Some novels require an awful lot of research, and the one I am currently writing certainly falls into that category. The picture shows some of the books I’ve been referring to – might give a few indications of what the book’s about!

My work-in-progress is set around the time of the Irish war of independence, 1920-21. Back when I  was at school, we learned nothing about Irish history, despite the huge impact on everyday life the ‘Troubles’ had on us at that time.

I’ve been married to an Irishman for 25 years, so of course I’ve learned a lot about Ireland, its people and its history, over time. Even so, when I started writing this book I was a bit hazy on many of the details. These books, except the Constance Markievicz one, were all on our bookshelves at home and have been very useful. The Short History of Ireland gave a brief overview of the 1916 uprising, the war of independence and then the civil war that followed almost immediately after.
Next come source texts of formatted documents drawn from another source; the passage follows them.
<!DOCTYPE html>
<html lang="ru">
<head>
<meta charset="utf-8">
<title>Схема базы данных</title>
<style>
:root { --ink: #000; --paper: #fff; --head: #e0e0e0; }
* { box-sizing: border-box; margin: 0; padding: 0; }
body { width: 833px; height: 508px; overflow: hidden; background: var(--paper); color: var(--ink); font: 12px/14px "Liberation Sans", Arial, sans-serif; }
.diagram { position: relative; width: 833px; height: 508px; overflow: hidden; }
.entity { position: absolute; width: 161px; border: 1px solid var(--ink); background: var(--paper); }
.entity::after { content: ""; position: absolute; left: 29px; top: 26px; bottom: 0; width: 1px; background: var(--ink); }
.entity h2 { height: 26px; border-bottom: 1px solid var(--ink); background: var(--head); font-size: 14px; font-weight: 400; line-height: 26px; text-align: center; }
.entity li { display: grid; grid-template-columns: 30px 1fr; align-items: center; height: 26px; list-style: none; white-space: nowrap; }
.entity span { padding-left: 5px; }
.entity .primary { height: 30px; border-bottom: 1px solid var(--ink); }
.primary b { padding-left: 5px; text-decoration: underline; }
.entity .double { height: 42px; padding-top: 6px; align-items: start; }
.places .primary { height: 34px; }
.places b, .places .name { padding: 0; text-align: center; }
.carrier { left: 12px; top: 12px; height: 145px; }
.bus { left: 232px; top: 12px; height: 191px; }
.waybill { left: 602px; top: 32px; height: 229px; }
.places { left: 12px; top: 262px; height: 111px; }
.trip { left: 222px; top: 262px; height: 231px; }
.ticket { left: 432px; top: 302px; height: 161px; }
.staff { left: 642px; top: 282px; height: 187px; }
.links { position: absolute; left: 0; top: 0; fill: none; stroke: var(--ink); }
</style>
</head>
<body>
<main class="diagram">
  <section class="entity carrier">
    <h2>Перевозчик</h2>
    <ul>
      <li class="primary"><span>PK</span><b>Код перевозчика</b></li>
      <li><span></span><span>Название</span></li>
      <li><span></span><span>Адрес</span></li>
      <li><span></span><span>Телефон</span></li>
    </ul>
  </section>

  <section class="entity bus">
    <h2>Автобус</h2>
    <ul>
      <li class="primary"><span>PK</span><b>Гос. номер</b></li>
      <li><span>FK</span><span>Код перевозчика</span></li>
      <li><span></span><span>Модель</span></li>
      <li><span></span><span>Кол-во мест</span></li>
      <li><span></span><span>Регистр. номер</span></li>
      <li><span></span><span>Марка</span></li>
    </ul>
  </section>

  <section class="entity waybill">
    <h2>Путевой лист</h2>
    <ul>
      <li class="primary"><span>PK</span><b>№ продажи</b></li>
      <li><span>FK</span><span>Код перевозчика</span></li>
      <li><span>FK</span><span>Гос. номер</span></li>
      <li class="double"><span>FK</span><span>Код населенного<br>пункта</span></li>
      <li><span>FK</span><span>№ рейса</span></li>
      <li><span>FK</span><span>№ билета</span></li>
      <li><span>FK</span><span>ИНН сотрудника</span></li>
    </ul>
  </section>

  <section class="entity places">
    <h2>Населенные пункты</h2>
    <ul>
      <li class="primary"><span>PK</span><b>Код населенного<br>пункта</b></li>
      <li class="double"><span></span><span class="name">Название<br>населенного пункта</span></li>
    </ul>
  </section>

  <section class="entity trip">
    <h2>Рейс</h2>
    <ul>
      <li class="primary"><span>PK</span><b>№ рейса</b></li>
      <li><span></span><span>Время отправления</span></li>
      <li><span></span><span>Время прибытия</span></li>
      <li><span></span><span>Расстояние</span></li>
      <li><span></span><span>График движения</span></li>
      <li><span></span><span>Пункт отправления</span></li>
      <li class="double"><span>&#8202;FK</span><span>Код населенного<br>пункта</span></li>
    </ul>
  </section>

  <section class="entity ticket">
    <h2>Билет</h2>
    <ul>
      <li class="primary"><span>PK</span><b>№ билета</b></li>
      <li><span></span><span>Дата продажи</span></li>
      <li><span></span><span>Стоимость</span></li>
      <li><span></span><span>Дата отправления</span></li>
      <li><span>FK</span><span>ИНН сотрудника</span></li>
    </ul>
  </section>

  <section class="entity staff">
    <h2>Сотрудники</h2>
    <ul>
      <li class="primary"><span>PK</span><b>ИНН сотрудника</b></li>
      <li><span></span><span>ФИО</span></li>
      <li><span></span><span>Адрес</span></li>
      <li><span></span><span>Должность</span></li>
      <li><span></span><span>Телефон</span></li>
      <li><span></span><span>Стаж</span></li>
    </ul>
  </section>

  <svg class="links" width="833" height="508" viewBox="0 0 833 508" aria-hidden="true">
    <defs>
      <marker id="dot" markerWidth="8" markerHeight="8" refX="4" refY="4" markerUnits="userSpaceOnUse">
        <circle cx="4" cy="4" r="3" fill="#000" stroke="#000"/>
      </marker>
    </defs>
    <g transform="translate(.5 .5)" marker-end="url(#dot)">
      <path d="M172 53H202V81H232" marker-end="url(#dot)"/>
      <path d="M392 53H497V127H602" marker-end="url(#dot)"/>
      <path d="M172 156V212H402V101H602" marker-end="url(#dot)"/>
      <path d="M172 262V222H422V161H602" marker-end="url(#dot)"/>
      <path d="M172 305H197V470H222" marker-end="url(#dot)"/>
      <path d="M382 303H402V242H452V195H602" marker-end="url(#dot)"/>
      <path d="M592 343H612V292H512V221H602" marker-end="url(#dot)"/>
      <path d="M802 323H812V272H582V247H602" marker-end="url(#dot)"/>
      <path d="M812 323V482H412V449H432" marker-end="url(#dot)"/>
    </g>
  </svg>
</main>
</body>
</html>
The Story of the Irish Race was published in 1921 when the war was still raging, but was good for learning about the events of the previous centuries that led up to Ireland’s fight to break free of the UK. Great Irish Speeches contains a few from those years – which has helped me understand the Irish nationalist feelings of the time.

While researching I kept coming across the name Constance Markievicz, and at some point read the Wikipedia article on her. She’s a fascinating character, so I bought this book to learn more about her. She was born into Anglo-Irish aristocracy, dabbled as an artist and a theatre producer and actress, married a Polish Count, was a suffragette, set up the Fianna Eireann (kind of military boy scouts) and then became heavily involved in the Irish nationalist movement. She was in the thick of the fighting in the 1916 uprising, and arrested for it, escaping execution only because she was a woman. Quite an unstoppable force. I’m hugely enjoying this book which I’m reading from cover to cover, and it’s certainly inspiring my novel!